───── Extracted information ─────
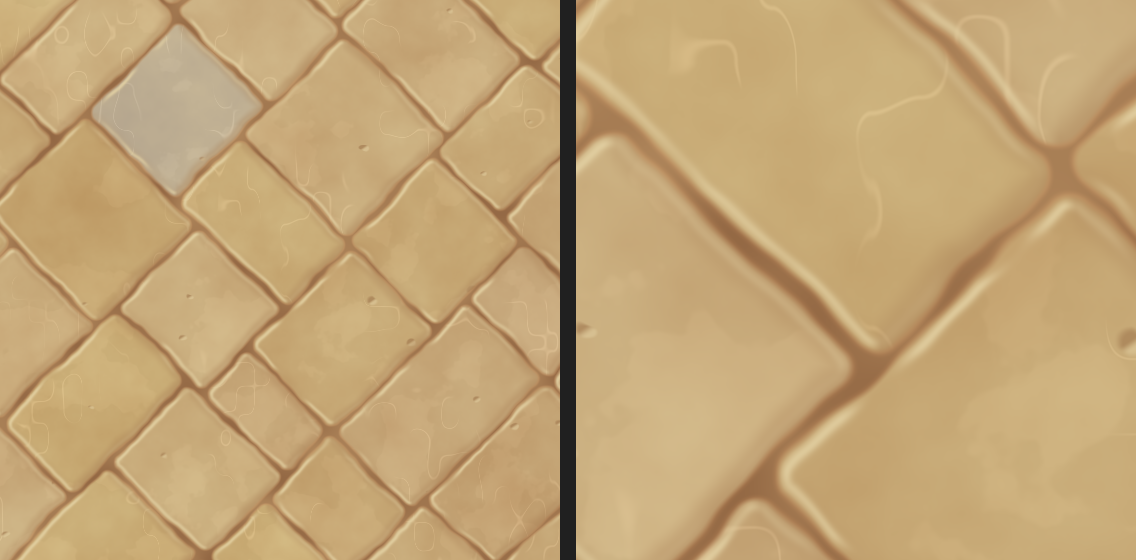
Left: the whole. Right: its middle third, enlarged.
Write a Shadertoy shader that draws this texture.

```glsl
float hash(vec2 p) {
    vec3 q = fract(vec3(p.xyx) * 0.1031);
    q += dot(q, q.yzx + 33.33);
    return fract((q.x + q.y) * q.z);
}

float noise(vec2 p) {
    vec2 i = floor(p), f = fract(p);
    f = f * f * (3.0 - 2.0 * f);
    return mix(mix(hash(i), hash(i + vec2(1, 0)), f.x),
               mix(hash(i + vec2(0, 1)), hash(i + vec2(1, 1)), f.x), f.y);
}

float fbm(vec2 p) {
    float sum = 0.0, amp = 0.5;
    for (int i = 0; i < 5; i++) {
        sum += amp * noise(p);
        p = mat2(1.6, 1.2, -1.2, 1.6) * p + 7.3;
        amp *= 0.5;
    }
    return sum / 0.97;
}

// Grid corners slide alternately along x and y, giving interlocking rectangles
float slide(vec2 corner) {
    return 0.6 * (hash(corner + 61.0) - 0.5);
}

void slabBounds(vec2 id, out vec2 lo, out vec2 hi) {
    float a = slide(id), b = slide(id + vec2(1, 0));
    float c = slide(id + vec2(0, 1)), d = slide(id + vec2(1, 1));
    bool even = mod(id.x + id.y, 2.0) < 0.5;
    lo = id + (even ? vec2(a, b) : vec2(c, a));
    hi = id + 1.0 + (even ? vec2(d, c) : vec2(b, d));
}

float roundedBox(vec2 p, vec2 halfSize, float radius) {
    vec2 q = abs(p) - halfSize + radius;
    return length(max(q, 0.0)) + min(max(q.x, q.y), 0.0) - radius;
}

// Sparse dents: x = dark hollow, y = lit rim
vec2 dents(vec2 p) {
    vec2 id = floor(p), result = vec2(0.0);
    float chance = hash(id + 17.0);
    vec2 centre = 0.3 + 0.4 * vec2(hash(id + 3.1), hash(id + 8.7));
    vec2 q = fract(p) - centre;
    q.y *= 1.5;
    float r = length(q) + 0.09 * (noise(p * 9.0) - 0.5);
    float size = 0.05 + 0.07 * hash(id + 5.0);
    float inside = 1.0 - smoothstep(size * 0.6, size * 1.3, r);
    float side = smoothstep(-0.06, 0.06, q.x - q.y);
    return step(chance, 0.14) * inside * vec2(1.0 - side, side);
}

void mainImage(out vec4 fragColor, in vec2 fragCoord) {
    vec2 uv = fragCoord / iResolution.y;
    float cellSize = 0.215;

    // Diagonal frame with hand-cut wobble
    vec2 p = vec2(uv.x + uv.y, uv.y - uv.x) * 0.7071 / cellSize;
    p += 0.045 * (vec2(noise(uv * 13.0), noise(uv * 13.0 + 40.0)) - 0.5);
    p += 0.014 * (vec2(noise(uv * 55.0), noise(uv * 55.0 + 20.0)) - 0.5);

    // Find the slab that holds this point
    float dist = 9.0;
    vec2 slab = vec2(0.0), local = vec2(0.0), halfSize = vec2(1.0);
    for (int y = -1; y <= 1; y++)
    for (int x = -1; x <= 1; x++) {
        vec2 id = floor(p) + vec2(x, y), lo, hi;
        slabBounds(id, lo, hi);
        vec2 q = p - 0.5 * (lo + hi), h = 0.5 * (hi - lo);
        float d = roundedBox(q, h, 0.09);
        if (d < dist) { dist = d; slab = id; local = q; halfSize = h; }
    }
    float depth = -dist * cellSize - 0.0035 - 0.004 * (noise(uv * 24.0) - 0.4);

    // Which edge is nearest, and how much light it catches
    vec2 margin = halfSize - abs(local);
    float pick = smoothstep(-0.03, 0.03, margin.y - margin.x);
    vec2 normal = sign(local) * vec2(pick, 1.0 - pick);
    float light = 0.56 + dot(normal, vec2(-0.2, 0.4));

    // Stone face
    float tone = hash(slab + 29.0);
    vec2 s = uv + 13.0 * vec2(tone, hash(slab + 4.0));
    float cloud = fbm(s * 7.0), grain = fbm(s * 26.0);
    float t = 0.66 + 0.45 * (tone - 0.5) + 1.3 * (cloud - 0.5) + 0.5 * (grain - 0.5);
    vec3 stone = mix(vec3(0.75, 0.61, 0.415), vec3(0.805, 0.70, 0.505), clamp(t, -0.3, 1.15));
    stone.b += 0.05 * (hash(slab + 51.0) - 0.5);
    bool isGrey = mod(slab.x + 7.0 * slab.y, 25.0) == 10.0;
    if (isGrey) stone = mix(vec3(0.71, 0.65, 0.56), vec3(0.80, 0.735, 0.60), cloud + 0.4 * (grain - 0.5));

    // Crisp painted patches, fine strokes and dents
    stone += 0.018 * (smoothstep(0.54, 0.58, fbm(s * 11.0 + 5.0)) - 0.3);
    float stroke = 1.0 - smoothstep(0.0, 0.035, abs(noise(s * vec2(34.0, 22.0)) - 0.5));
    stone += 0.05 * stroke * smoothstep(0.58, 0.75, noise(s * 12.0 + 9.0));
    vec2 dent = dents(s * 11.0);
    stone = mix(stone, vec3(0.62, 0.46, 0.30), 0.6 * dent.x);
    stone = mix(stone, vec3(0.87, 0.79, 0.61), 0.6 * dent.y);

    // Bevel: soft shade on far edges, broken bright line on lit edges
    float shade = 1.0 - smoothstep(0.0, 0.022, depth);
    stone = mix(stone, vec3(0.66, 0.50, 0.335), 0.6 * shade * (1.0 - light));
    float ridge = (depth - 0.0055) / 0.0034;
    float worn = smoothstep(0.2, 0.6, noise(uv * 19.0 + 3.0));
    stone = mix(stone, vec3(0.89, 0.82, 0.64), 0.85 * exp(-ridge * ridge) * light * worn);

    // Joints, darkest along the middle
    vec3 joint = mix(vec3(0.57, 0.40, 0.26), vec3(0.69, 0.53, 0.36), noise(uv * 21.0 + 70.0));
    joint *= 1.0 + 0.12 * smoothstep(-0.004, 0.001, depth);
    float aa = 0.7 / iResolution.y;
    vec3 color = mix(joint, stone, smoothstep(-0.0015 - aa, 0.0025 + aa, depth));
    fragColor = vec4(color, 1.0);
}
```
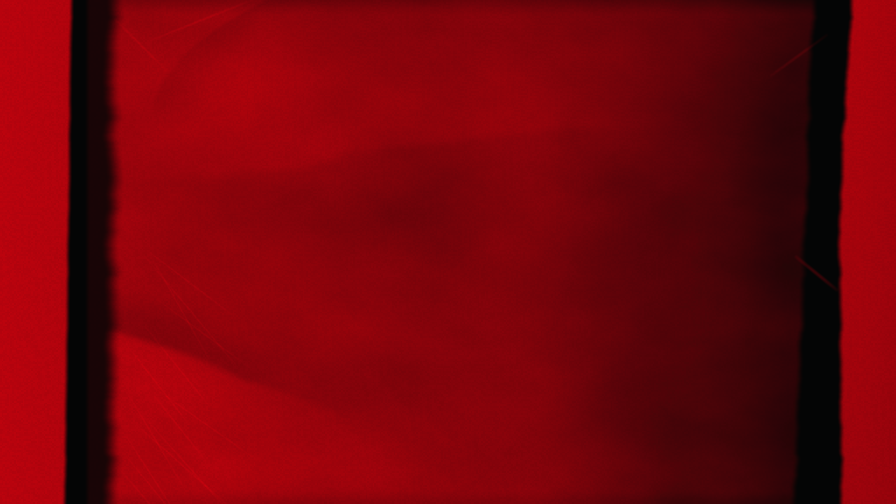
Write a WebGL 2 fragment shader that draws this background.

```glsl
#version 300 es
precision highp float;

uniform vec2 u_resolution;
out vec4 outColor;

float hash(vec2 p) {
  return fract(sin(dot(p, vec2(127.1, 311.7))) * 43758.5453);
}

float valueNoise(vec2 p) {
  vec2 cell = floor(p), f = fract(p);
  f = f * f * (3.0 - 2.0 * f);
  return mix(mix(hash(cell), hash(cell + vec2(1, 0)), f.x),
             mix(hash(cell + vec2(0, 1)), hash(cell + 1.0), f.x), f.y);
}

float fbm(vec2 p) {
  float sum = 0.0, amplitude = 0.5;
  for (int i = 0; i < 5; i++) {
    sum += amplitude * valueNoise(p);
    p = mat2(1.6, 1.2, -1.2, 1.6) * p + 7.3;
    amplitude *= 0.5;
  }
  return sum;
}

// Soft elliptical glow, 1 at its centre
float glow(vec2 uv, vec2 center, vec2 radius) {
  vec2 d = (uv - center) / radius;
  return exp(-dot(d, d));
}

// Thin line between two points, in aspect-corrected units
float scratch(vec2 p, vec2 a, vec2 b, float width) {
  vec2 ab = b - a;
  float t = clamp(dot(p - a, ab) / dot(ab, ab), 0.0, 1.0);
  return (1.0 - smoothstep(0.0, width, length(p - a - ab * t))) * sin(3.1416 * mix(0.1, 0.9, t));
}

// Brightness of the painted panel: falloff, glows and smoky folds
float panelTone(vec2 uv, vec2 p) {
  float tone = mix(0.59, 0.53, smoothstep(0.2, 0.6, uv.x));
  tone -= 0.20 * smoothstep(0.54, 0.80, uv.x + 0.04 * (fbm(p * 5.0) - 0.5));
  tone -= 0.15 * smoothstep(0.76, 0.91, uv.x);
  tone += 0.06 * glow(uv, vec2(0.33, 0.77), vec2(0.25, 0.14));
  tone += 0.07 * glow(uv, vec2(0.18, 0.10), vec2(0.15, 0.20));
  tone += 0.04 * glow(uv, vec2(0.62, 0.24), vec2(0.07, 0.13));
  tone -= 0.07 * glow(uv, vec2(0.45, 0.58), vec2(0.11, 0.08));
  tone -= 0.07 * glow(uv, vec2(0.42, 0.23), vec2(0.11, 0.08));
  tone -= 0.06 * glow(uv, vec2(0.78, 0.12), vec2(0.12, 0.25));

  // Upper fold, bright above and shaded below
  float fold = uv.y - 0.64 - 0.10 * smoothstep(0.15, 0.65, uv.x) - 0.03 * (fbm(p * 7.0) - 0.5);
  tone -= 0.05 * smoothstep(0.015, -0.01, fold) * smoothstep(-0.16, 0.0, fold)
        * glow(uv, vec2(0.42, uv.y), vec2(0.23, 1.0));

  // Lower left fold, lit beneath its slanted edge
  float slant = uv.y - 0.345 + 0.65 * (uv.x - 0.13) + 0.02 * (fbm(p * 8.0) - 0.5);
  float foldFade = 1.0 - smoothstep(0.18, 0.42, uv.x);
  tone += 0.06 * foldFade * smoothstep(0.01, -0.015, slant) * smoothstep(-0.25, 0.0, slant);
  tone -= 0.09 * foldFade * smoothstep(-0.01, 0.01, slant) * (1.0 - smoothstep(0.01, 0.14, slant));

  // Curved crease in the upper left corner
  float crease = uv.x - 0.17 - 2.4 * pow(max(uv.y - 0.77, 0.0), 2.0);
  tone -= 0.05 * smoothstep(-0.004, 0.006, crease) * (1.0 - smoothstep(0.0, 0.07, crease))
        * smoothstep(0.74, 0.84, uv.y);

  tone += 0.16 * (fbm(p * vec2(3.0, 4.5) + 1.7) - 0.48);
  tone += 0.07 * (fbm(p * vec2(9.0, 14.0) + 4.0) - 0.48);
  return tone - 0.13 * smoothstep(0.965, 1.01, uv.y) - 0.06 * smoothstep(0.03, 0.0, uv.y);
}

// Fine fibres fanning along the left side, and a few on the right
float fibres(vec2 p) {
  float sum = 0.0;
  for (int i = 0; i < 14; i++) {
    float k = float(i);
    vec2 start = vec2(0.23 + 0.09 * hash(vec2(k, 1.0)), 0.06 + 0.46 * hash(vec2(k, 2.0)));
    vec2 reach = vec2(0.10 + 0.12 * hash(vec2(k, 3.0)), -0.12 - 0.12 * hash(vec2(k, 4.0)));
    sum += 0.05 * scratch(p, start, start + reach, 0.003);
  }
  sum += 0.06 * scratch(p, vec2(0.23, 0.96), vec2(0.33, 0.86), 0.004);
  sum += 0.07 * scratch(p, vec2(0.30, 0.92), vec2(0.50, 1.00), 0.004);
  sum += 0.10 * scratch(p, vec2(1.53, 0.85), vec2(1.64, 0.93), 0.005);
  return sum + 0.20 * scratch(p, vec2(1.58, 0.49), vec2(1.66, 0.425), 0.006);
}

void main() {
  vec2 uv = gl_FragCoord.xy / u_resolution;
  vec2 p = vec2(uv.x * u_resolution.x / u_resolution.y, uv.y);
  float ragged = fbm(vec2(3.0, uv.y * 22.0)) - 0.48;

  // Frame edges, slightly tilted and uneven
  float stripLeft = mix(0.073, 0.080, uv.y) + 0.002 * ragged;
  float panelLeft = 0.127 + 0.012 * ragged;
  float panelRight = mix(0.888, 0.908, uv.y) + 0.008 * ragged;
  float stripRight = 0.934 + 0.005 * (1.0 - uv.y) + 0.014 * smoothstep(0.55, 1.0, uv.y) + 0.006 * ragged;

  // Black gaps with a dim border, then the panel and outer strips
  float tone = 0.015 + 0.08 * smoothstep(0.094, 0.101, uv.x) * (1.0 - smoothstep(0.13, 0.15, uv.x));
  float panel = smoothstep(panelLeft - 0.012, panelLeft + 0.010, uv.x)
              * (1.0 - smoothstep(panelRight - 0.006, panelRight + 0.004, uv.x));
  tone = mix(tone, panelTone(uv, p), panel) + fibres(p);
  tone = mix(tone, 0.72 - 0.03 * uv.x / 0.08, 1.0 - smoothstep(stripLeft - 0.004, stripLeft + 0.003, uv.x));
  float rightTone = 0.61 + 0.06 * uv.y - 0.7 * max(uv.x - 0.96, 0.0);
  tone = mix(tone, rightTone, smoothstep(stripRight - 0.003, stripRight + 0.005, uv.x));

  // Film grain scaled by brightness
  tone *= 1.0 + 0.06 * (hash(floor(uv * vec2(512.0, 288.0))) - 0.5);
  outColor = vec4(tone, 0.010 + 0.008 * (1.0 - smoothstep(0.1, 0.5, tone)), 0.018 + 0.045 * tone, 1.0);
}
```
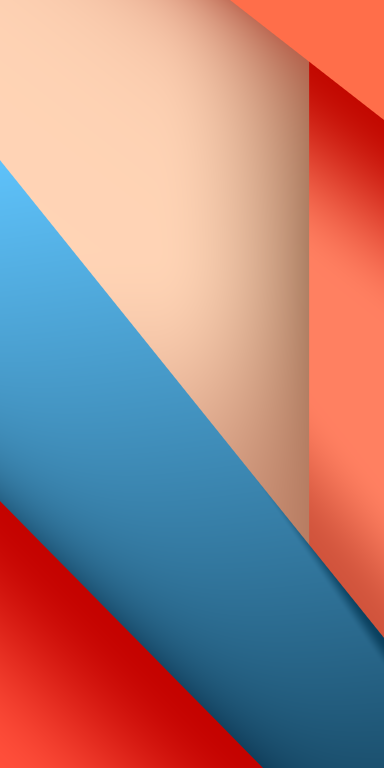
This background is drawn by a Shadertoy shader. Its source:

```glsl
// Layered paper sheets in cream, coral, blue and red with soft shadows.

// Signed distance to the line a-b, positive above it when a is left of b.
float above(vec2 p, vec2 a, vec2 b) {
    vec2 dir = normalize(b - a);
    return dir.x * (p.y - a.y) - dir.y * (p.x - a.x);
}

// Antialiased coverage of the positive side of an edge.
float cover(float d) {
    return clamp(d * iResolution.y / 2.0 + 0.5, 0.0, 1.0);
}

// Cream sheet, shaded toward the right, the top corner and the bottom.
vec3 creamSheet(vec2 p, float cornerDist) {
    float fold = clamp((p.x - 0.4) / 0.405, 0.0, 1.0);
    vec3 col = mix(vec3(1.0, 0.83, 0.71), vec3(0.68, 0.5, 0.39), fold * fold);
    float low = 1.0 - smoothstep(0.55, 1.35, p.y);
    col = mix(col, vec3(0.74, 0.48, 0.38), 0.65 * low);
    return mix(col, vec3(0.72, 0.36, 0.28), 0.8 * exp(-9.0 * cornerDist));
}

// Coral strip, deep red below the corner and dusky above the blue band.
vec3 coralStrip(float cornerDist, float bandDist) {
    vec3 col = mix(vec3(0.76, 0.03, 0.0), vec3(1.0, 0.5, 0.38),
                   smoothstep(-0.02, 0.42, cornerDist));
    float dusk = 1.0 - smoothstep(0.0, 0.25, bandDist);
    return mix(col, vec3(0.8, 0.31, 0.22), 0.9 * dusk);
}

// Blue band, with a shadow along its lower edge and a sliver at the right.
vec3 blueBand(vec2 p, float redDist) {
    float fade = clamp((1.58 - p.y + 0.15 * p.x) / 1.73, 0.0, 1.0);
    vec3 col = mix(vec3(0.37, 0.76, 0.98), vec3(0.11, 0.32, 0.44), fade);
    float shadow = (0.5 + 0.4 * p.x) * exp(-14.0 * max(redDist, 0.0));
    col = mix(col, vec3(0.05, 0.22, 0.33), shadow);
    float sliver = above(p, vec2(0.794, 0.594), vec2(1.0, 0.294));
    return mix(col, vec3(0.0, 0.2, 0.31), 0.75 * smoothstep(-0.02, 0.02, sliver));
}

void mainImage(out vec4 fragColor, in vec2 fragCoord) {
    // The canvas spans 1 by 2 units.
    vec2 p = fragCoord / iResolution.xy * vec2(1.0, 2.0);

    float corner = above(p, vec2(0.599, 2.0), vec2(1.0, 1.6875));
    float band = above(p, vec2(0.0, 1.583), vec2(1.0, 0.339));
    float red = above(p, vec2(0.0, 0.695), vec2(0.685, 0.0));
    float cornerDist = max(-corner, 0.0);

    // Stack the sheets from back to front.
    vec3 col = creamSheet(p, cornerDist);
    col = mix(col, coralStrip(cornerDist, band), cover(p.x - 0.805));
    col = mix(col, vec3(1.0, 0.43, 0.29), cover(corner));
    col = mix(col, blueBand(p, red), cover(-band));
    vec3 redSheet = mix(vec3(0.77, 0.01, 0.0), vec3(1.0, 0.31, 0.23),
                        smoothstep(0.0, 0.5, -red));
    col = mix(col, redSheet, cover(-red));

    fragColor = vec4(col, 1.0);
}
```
─────
### What is needed
Using the word "fract" as the filter, copy each matching line from the material.

### Exercise response
    vec3 q = fract(vec3(p.xyx) * 0.1031);
    return fract((q.x + q.y) * q.z);
    vec2 i = floor(p), f = fract(p);
    vec2 q = fract(p) - centre;
  return fract(sin(dot(p, vec2(127.1, 311.7))) * 43758.5453);
  vec2 cell = floor(p), f = fract(p);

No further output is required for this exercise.